(Beginning of Material for this task)

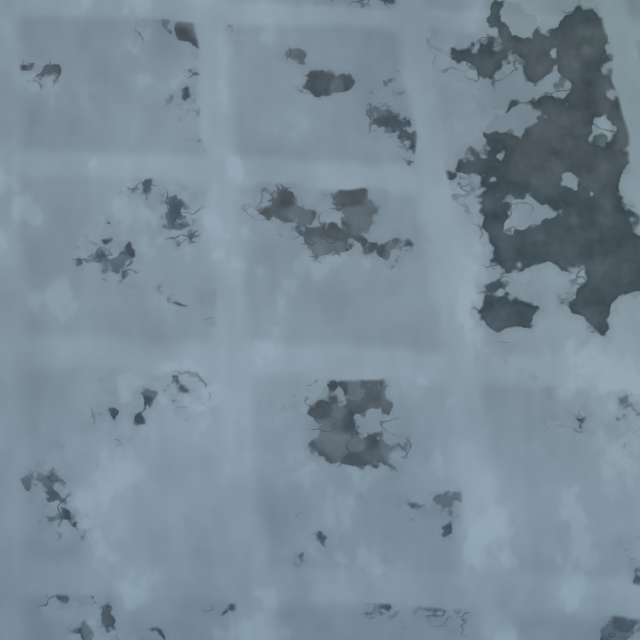
Write a three.js fragment shader that draws this texture.

```glsl
varying vec2 vUv;

#define COLUMN_WIDTH 0.315
#define COLUMN_SPREAD 0.07
#define ROW_COUNT 4.35
#define ROW_SQUASH 0.33
#define JOINT_HALF 0.07
#define SPOTS 6
#define SPOT_SIZE 0.04
#define WORN_CENTER vec2(0.855, 0.73)
#define WORN_RADIUS vec2(0.15, 0.25)
#define FROST vec3(0.56, 0.63, 0.68)
#define SHADE vec3(0.43, 0.49, 0.54)
#define STONE vec3(0.26, 0.31, 0.35)

float hash(vec2 p) {
  return fract(sin(dot(p, vec2(127.1, 311.7))) * 43758.5453);
}

float noise(vec2 p) {
  vec2 i = floor(p), f = fract(p);
  f = f * f * (3.0 - 2.0 * f);
  return mix(mix(hash(i), hash(i + vec2(1.0, 0.0)), f.x),
             mix(hash(i + vec2(0.0, 1.0)), hash(i + vec2(1.0, 1.0)), f.x), f.y);
}

float fbm(vec2 p) {
  float sum = 0.0, amp = 0.533;
  for (int i = 0; i < 4; i++) {
    sum += amp * noise(p);
    p = mat2(1.6, 1.2, -1.2, 1.6) * p + 7.3;
    amp *= 0.5;
  }
  return sum;
}

// Slabs widen and lengthen towards the viewer
vec2 slabGrid(vec2 p) {
  float down = 1.0 - p.y;
  float depth = down - 0.02 - 0.04 * (p.x - 0.4);
  return vec2((p.x - 0.01) / (COLUMN_WIDTH + COLUMN_SPREAD * down),
              ROW_COUNT * depth / (1.0 + ROW_SQUASH * depth));
}

// Small bare spots, positive inside, gathered near the far and right edges
float spotField(vec2 id, vec2 f, vec2 warp) {
  float field = -1.0;
  for (int i = 0; i < SPOTS; i++) {
    vec2 seed = id + float(i) * vec2(17.3, 9.1);
    float a = hash(seed), b = hash(seed + 3.7), size = hash(seed + 8.2);
    vec2 center = vec2(mix(0.1, 0.95, sqrt(a)), mix(0.08, 0.9, b * sqrt(b)));
    vec2 d = (f - center) * vec2(0.34, 0.28) + warp;
    d *= mix(vec2(0.75, 1.4), vec2(1.4, 0.7), hash(seed + 5.9));
    field = max(field, 0.005 + SPOT_SIZE * size * size - length(d));
  }
  return field;
}

void main() {
  vec2 p = vUv;
  vec2 wobble = vec2(noise(p * 24.0), noise(p * 24.0 + 31.0)) - 0.5;
  vec2 grid = slabGrid(p + 0.012 * wobble);
  vec2 id = floor(grid), f = fract(grid);

  // Packed frost along the joints
  vec2 edge = min(f, 1.0 - f);
  vec2 inside = smoothstep(vec2(JOINT_HALF - 0.012), vec2(JOINT_HALF + 0.012), edge);
  vec2 soft = smoothstep(vec2(JOINT_HALF - 0.035), vec2(JOINT_HALF + 0.045), edge);
  float joint = 1.0 - soft.x * soft.y;

  // Mottled film with downward smears
  float cloud = fbm(p * 5.0 + 4.0);
  float blotch = fbm(p * vec2(19.0, 15.0) + 12.0);
  float smear = noise(p * vec2(75.0, 16.0));
  float tone = 0.53 + 0.24 * joint + 0.8 * (cloud - 0.5)
             + 0.5 * (blotch - 0.5) + 0.1 * (smear - 0.5);
  tone += 0.2 * (hash(id + 2.4) - 0.5) * (1.0 - joint);
  tone += 0.2 * smoothstep(0.62, 0.76, blotch);
  tone -= 0.14 * smoothstep(0.3, 0.0, p.y);
  vec3 color = mix(SHADE, FROST, clamp(tone, 0.0, 1.15));

  // Bare stone: torn spots and one large worn area leaning right
  float tear = fbm(p * 36.0 + 3.0) - 0.5;
  vec2 warp = 0.09 * (vec2(fbm(p * 24.0), fbm(p * 24.0 + 50.0)) - 0.5);
  float slab = inside.x * inside.y;
  float spots = spotField(id, f, warp) + 0.045 * tear;
  float ragged = fbm(p * 14.0 + 2.0) - 0.5;
  vec2 toWorn = p - WORN_CENTER + warp * 0.5;
  toWorn.x += 0.22 * toWorn.y;
  float worn = 0.88 - length(toWorn / WORN_RADIUS) + 2.1 * ragged + 0.5 * tear;
  float spotMask = smoothstep(-0.005, 0.006, spots) * slab;
  float wornMask = smoothstep(-0.05, 0.07, worn) * inside.x;
  spotMask *= mix(0.6, 1.0, smoothstep(0.3, 0.55, noise(p * 36.0 + 9.0)));

  // Pale crumbs of frost left on the stone
  float crumbs = smoothstep(0.6, 0.67, fbm(p * 21.0 + 70.0));
  float bare = max(spotMask, wornMask) * (1.0 - 0.85 * crumbs);

  // Grey halo with thin dark creases around the bare stone
  float halo = max(smoothstep(-0.03, 0.0, spots) * slab,
                   smoothstep(-0.4, 0.0, worn) * inside.x);
  float crease = 1.0 - smoothstep(0.0, 0.035, abs(fbm(p * vec2(17.0, 23.0) + 40.0) - 0.5));
  color = mix(color, SHADE, 0.35 * halo);
  color = mix(color, STONE, 0.6 * halo * crease * smoothstep(0.4, 0.65, noise(p * 17.0)));
  color += 0.035 * crumbs * halo;

  // Stone grain, darker at the broken rim
  float rim = wornMask * (1.0 - smoothstep(0.05, 0.25, worn));
  vec3 stone = STONE + 0.15 * (fbm(p * 38.0) - 0.45) - 0.025 * rim;
  stone += vec3(0.025, 0.012, 0.0) * hash(id + 6.1);
  color = mix(color, stone, 0.96 * bare);

  // Cool near side, greener far right
  color += vec3(-0.012, 0.0, 0.008) * smoothstep(0.5, 0.0, p.y);
  color += vec3(0.0, 0.006, -0.014) * smoothstep(0.6, 1.0, p.x) * p.y;
  gl_FragColor = vec4(color, 1.0);
}
```
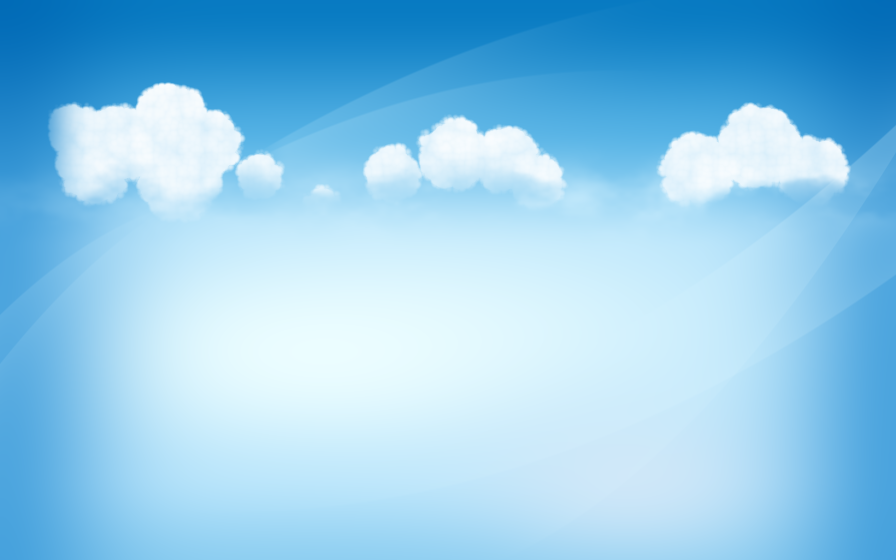
Write a Shadertoy shader that draws this background.

```glsl
// Bright blue sky with three billowing clouds, a pale glow and sweeping light arcs.
#define DEEP vec3(0.03, 0.48, 0.76)
#define AZURE vec3(0.33, 0.70, 0.90)
#define PALE vec3(0.69, 0.88, 0.98)
#define GLOW vec3(0.93, 0.995, 1.0)
#define EDGE vec3(0.22, 0.60, 0.85)
#define CORNER vec3(0.0, 0.41, 0.71)
#define ROSE vec3(0.84, 0.91, 0.97)
#define SHADOW vec3(0.72, 0.88, 0.97)
#define BILLOW 0.026
#define CLOUD_BASE 0.60

const int LOBES = 15;
// Cloud lobes: centre and radius
const vec3 lobes[LOBES] = vec3[LOBES](
    vec3(0.135, 0.770, 0.045), vec3(0.210, 0.740, 0.068),
    vec3(0.305, 0.785, 0.062), vec3(0.375, 0.745, 0.052),
    vec3(0.465, 0.685, 0.036), vec3(0.170, 0.705, 0.065),
    vec3(0.320, 0.680, 0.070), vec3(0.700, 0.690, 0.046),
    vec3(0.810, 0.725, 0.060), vec3(0.905, 0.715, 0.056),
    vec3(0.960, 0.675, 0.045), vec3(0.575, 0.630, 0.030),
    vec3(1.245, 0.695, 0.062), vec3(1.355, 0.738, 0.070),
    vec3(1.450, 0.695, 0.058));

vec2 hash22(vec2 p) {
    vec3 q = fract(p.xyx * vec3(0.1031, 0.1030, 0.0973));
    q += dot(q, q.yzx + 33.33);
    return fract((q.xx + q.yz) * q.zy);
}

float valueNoise(vec2 p) {
    vec2 i = floor(p), f = fract(p);
    f = f * f * (3.0 - 2.0 * f);
    float low = mix(hash22(i).x, hash22(i + vec2(1, 0)).x, f.x);
    float high = mix(hash22(i + vec2(0, 1)).x, hash22(i + 1.0).x, f.x);
    return mix(low, high, f.y);
}

float fbm(vec2 p) {
    float sum = 0.0, amp = 0.5;
    for (int i = 0; i < 4; i++) {
        sum += amp * valueNoise(p);
        p = p * 2.03 + 17.0;
        amp *= 0.5;
    }
    return sum;
}

// Rounded puffs: high at cell centres, low in the creases
float puffs(vec2 p) {
    vec2 cell = floor(p), f = fract(p);
    float nearest = 2.0;
    for (int j = -1; j <= 1; j++)
        for (int i = -1; i <= 1; i++) {
            vec2 o = vec2(i, j);
            vec2 d = o + 0.15 + 0.7 * hash22(cell + o) - f;
            nearest = min(nearest, dot(d, d));
        }
    return 1.0 - nearest;
}

float spot(vec2 p, vec2 centre, vec2 size) {
    vec2 d = (p - centre) / size;
    return exp(-dot(d, d));
}

// Signed height above a parabola that starts at origin
float arc(vec2 p, vec2 origin, float slope, float bend) {
    float x = p.x - origin.x;
    return p.y - origin.y - x * (slope + bend * x);
}

// Light on the positive side of an edge, fading with depth
float veil(float d, float depth) {
    float aa = 1.5 / iResolution.y;
    return smoothstep(-aa, aa, d) * exp(-max(d, 0.0) / depth);
}

vec3 sky(vec2 p) {
    vec3 col = mix(AZURE, DEEP, smoothstep(0.72, 1.0, p.y));
    col = mix(PALE, col, smoothstep(0.55, 0.77, p.y));
    col = mix(col, vec3(0.50, 0.78, 0.93), 0.8 * smoothstep(0.16, -0.04, p.y));
    col = mix(col, GLOW, 0.55 * spot(p, vec2(0.85, 0.42), vec2(0.58, 0.20)));
    col = mix(col, GLOW, 0.95 * spot(p, vec2(0.57, 0.37), vec2(0.46, 0.17)));
    col = mix(col, ROSE, 0.75 * spot(p, vec2(1.13, 0.14), vec2(0.27, 0.14)));
    // Darker sides and top corners
    float side = exp(-pow(p.x / 0.19, 2.0)) + exp(-pow((1.6 - p.x) / 0.18, 2.0));
    return mix(col, mix(EDGE, CORNER, smoothstep(0.55, 1.0, p.y)), 0.85 * side);
}

float lightArcs(vec2 p) {
    float fadeRight = smoothstep(1.25, 0.65, p.x) * smoothstep(0.44, 0.52, p.x);
    float light = 0.15 * fadeRight * veil(-arc(p, vec2(0.448, 0.72), 0.60, -0.29), 0.12);
    light += 0.13 * fadeRight * veil(-arc(p, vec2(0.448, 0.712), 0.49, -0.37), 0.10);
    float fadeLeft = smoothstep(0.32, 0.15, p.x);
    light += 0.12 * fadeLeft * veil(-arc(p, vec2(0.0, 0.4375), 0.97, -1.07), 0.10);
    light += 0.10 * fadeLeft * veil(-arc(p, vec2(0.0, 0.35), 1.25, -1.04), 0.10);
    float fadeIn = smoothstep(1.0, 1.4, p.x);
    light += 0.20 * fadeIn * veil(-arc(p, vec2(1.04, 0.375), 0.51, 0.37), 0.14);
    light += 0.10 * smoothstep(0.85, 1.1, p.x) * veil(arc(p, vec2(0.896, 0.0), 0.45, 0.83), 0.10);
    light += 0.14 * smoothstep(0.2, 1.2, p.x) * veil(arc(p, vec2(0.4, 0.085), 0.0, 0.295), 0.10);
    return light;
}

void mainImage(out vec4 fragColor, in vec2 fragCoord) {
    vec2 p = fragCoord / iResolution.xy * vec2(1.6, 1.0);
    vec3 col = mix(sky(p), vec3(0.88, 0.97, 1.0), lightArcs(p));

    // Soft haze around the cloud base
    float wisps = smoothstep(0.25, 0.7, fbm(p * vec2(9.0, 14.0)));
    float band = spot(p, vec2(0.85, 0.635), vec2(0.62, 0.055));
    band += 0.8 * spot(p, vec2(1.37, 0.655), vec2(0.18, 0.035));
    col = mix(col, vec3(0.84, 0.95, 1.0), min(0.65 * band * wisps, 0.8));

    // Merged lobes roughened by three sizes of puff
    float detail = 0.6 * puffs(p * 22.0) + 0.3 * puffs(p * 47.0) + 0.2 * puffs(p * 95.0);
    float dist = 1.0;
    for (int i = 0; i < LOBES; i++)
        dist = min(dist, length(p - lobes[i].xy) - lobes[i].z);
    dist -= BILLOW * (detail - 0.65);
    float cover = smoothstep(0.004, -0.006, dist);
    cover *= smoothstep(CLOUD_BASE, CLOUD_BASE + 0.10, p.y + 0.05 * (wisps - 0.5));
    cover *= smoothstep(0.05, 0.16, p.x);
    float lit = 0.25 + 0.6 * detail + 0.35 * (fbm(p * 16.0) - 0.5);
    lit += 0.9 * (p.y - 0.72);
    col = mix(col, mix(SHADOW, vec3(1.0), clamp(lit, 0.0, 1.0)), 0.96 * cover);

    fragColor = vec4(col, 1.0);
}
```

(End of Material for this task)

> What needs to be done: Filter the records above down to the lines that hold the string "fract".

> Response to this exercise:
  return fract(sin(dot(p, vec2(127.1, 311.7))) * 43758.5453);
  vec2 i = floor(p), f = fract(p);
  vec2 id = floor(grid), f = fract(grid);
    vec3 q = fract(p.xyx * vec3(0.1031, 0.1030, 0.0973));
    return fract((q.xx + q.yz) * q.zy);
    vec2 i = floor(p), f = fract(p);
    vec2 cell = floor(p), f = fract(p);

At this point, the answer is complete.